The Libraries can partner with faculty and students to support the creation, sharing, and preservation of oral history interviews. These guidelines are for individuals or groups interested in having their oral history collections hosted and/or preserved by the Libraries. The Libraries' Best Practices and Guidelines for Conducting Oral Histories cover best practices for conducting oral histories, including the planning stage, interview stage, and post-interview stage. The guide also provides links to helpful resources on oral histories. We encourage you to speak with us at the beginning of your project so that we can ensure that the project aligns with our collection and digital preservation policies and answer any questions about the process.
Please email libsys@binghamton.edu for questions about oral histories.

The Libraries require the following to accept the transfer of oral histories:

Consent forms

Consent forms document the interviewee's willingness to participate in the project.  Consent forms also permit the Libraries to publish the interviews online, transcribe them, and create copies for preservation. A consent form includes the interviewee's name, signature, date, and a clear statement of permission to archive the interview and make it available to the public in perpetuity. The Libraries' consent form may be used, or its language borrowed to create your project's own consent form. The Libraries require copies of consent forms (print or digital) to archive interviews and make them accessible.

Copies of the audio files

We recommend using an application that records or can output audio to either WAV files or high-quality MP3 (256 kbps or higher). The Libraries require raw, unprocessed copies of the recordings, preferably as .wav files. The names of the .wav files should follow this format: [interviewee last name][interviewee first name]_[date of interview as YYYYMMDD]. For example, smithjane_20160413.wav

Please follow the advice in the Best Practices and Guidelines for Conducting Oral Histories to announce interview data at the beginning of each recording in case the file names become corrupted. Edited short clips created from the interviews can also be preserved by the Libraries.

Project Description 

The Libraries require a narrative description of the project, including:

  • Name of departments /schools
  • Name(s) of project managers
  • Description of project: purpose, scope
  • Names of participants, and basic biographical information if available

Metadata 

Provide basic metadata (descriptive information) about each oral history. The metadata may be created and organized in a metadata template. This is an example of the type of metadata generally required for oral history projects. We encourage you to work with the Libraries to adapt this template for your specific project. The Libraries are also able to instruct on metadata best practices.

Transcription

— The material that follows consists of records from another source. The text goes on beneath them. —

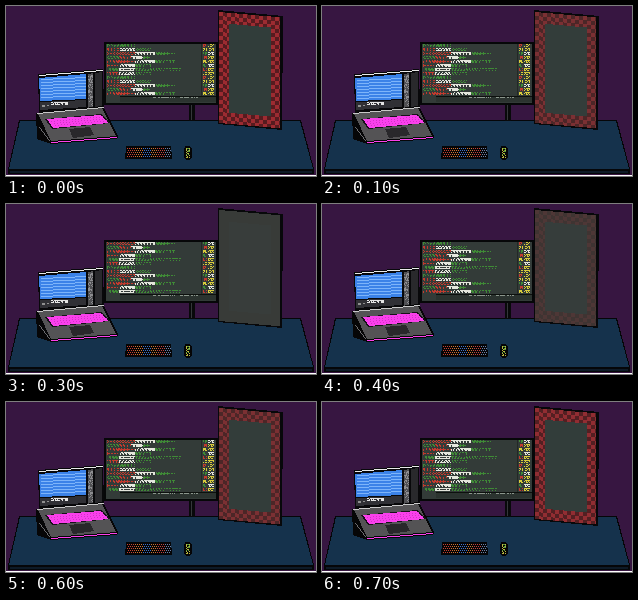
An HTML page with a canvas for the animation above (800 ms loop, 310 by 170 pixels).

```html
<!DOCTYPE html>
<html lang="en">
<head>
<meta charset="utf-8">
<title>Desk setup</title>
<style>
html, body { margin: 0; width: 100%; height: 100%; overflow: hidden; background: #371641; }
canvas { display: block; width: 310px; height: 170px; image-rendering: pixelated; }
</style>
</head>
<body>
<canvas id="stage" width="310" height="170"></canvas>
<script>
const ctx = document.getElementById('stage').getContext('2d');
const STEP = 100, STEPS = 8;
const INK = { r: '#c23a2e', w: '#e4e6dc', g: '#3f8a36', y: '#d8cc3c' };
// Each letter of a line is a four pixel run of that ink.
const CODE = [
  'ggggggg', 'rrrwwwwgggg',
  'rrrrrrrwwwwwggggg', 'gggrrrwwwgg',
  'rrrrrrrwwwwwggggg', 'rrrwwwwgggg',
  'gggwwwwgggggggggggg', 'rrrwwwwgggg'
];

function rect(x, y, w, h, color) {
  ctx.fillStyle = color;
  ctx.fillRect(x, y, w, h);
}

// Fill row by row so that the edges stay pixel sharp.
function poly(color, ...pts) {
  const ys = pts.map(p => p[1]);
  for (let y = Math.floor(Math.min(...ys)); y < Math.max(...ys); y++) {
    const xs = [], m = y + 0.5;
    pts.forEach((a, i) => {
      const b = pts[(i + 1) % pts.length];
      if ((a[1] <= m) !== (b[1] <= m))
        xs.push(a[0] + (m - a[1]) * (b[0] - a[0]) / (b[1] - a[1]));
    });
    xs.sort((a, b) => a - b);
    for (let i = 0; i + 1 < xs.length; i += 2) {
      const x = Math.round(xs[i]);
      rect(x, y, Math.round(xs[i + 1]) - x, 1, color);
    }
  }
}

function line(x0, y0, x1, y1, color) {
  const n = Math.max(Math.abs(x1 - x0), Math.abs(y1 - y0));
  for (let i = 0; i <= n; i++)
    rect(Math.round(x0 + (x1 - x0) * i / n), Math.round(y0 + (y1 - y0) * i / n), 1, 1, color);
}

function hash(a, b) {
  const v = Math.sin(a * 12.99 + b * 78.23) * 43758.55;
  return v - Math.floor(v);
}

function mix(a, b, t) {
  return `rgb(${a.map((v, i) => Math.round(v + (b[i] - v) * t)).join()})`;
}

// Tiny unreadable lettering.
function scribble(x, y, w, h, color, seed, fill = 0.5) {
  for (let i = 0; i < w; i++)
    for (let j = 0; j < h; j++)
      if (hash(i + seed, j + 3) < fill) rect(x + i, y + j, 1, 1, color);
}

function desk() {
  poly('#050608', [13, 114], [295, 114], [308, 163], [308, 168], [2, 168], [2, 163]);
  poly('#15324c', [14, 115], [294, 115], [307, 163], [3, 163]);
  rect(4, 165, 302, 2, '#0d1a27');
}

function monitor(page) {
  rect(183, 97, 6, 18, '#08090a');
  rect(185, 99, 1, 15, '#34363a');
  rect(98, 36, 114, 63, '#060708');
  rect(100, 38, 110, 59, '#333b38');
  for (let row = 0; row < 13; row++) {
    const n = (row + page * 2) % CODE.length, y = 38 + row * 4;
    [...CODE[n]].forEach((ink, i) =>
      scribble(101 + i * 4, y, 4, 3, INK[ink], n * 5 + i, ink === 'w' ? 0.6 : 0.42));
    scribble(197, y, 4, 3, INK['ryg'[n % 3]], n, 0.5);
    scribble(202, y, 6, 3, INK['yyw'[n % 3]], n + 7, 0.5);
  }
  rect(195, 38, 1, 52, '#232925');
  rect(114, 90, 96, 1, '#0c100d');
  rect(114, 91, 96, 5, '#2b332f');
  scribble(146, 91, 46, 1, '#8b968c', 3);
}

function laptop(shift) {
  poly('#08080a', [32, 68], [97, 63], [98, 103], [33, 108]);
  line(33, 69, 96, 64, '#e9e9e9');
  poly('#3b82e8', [33, 72], [80, 68], [80, 93], [34, 95]);
  for (let y = 73 + shift; y < 93; y += 3) line(35, y, 79, y - 2, '#7db4fa');
  poly('#505053', [82, 68], [87, 67], [87, 101], [82, 102]);
  scribble(82, 69, 5, 31, '#8d8d90', 2, 0.4);
  poly('#29292c', [89, 67], [96, 66], [96, 101], [89, 102]);
  poly('#303035', [34, 96], [80, 94], [80, 101], [34, 104]);
  scribble(45, 96, 17, 3, '#e4e4e4', 9, 0.6);
  scribble(36, 99, 7, 2, '#909090', 4);

  poly('#060607', [30, 107], [97, 100], [112, 130], [111, 133], [45, 138], [31, 133]);
  poly('#545355', [32, 108], [96, 102], [110, 130], [45, 135]);
  line(31, 107, 97, 101, '#c8c8c8');
  line(33, 121, 43, 134, '#6d6d70');
  poly('#171019', [39, 113], [96, 108], [104, 117], [46, 123]);
  poly('#fa40ec', [41, 113], [95, 109], [102, 117], [47, 122]);
  for (let row = 0; row < 3; row++)
    for (let i = row % 2; i < 52; i += 3)
      rect(45 + row * 2 + i, Math.round(115 + row * 2 - i * 0.09), 1, 1, '#d233c6');
  poly('#29282b', [63, 123], [84, 121], [88, 129], [67, 132]);
  line(45, 136, 110, 131, '#fa40ec');
}

function panel(glow) {
  const base = [56, 59, 56];
  const light = mix(base, [156, 43, 49], glow), dark = mix(base, [86, 27, 31], glow);
  const inner = mix([56, 61, 59], [49, 61, 58], glow);
  poly('#07080a', [212, 4], [277, 10], [276, 124], [212, 118]);
  for (let x = 0; x < 61; x++) {
    const top = Math.round(6 + x * 0.088);
    for (let y = 0; y < 111; y++) {
      const edge = x < 10 || x > 51 || y < 11 || y > 99;
      const odd = (Math.floor(x / 4) + Math.floor(y / 4)) % 2;
      rect(213 + x, top + y, 1, 1, edge ? (odd ? dark : light) : inner);
    }
  }
}

function desktopTools() {
  const keys = ['#c8402f', '#d0702f', '#3f72c8', '#c87431', '#c3423b', '#6c7fa8'];
  poly('#050506', [120, 140], [165, 140], [166, 153], [119, 153]);
  for (let row = 0; row < 5; row++)
    for (let col = 0; col < 22; col++)
      rect(121 + col * 2 + row % 2, 142 + row * 2, 1, 1, keys[Math.floor(col / 3.7)]);
  poly('#050506', [179, 140], [184, 140], [186, 143], [186, 151], [184, 154], [180, 154], [178, 151], [178, 143]);
  scribble(180, 142, 4, 10, '#b9b83d', 6, 0.4);
  scribble(180, 142, 4, 10, '#5b9b3d', 31, 0.2);
}

function draw(step) {
  rect(0, 0, 310, 170, '#371641');
  desk();
  monitor(Math.floor(step / 2) % 2);
  laptop(Math.min(step, 6) % 2);
  panel(step < 3 ? 1 - step / 3 : (step - 3) / 4.5);
  desktopTools();
  rect(0, 169, 310, 1, '#fff');
}

let last = -1;
function tick() {
  const step = Math.floor(performance.now() / STEP) % STEPS;
  if (step !== last) draw(last = step);
  requestAnimationFrame(tick);
}
tick();
</script>
</body>
</html>
```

A transcription of the audio recording. is necessary for accessibility. Transcriptions are also important because they enable researchers to more easily consult, reference, and browse the text. The Libraries have used Otter.ai and Rev to generate transcripts. Other transcriptions services may be available as well.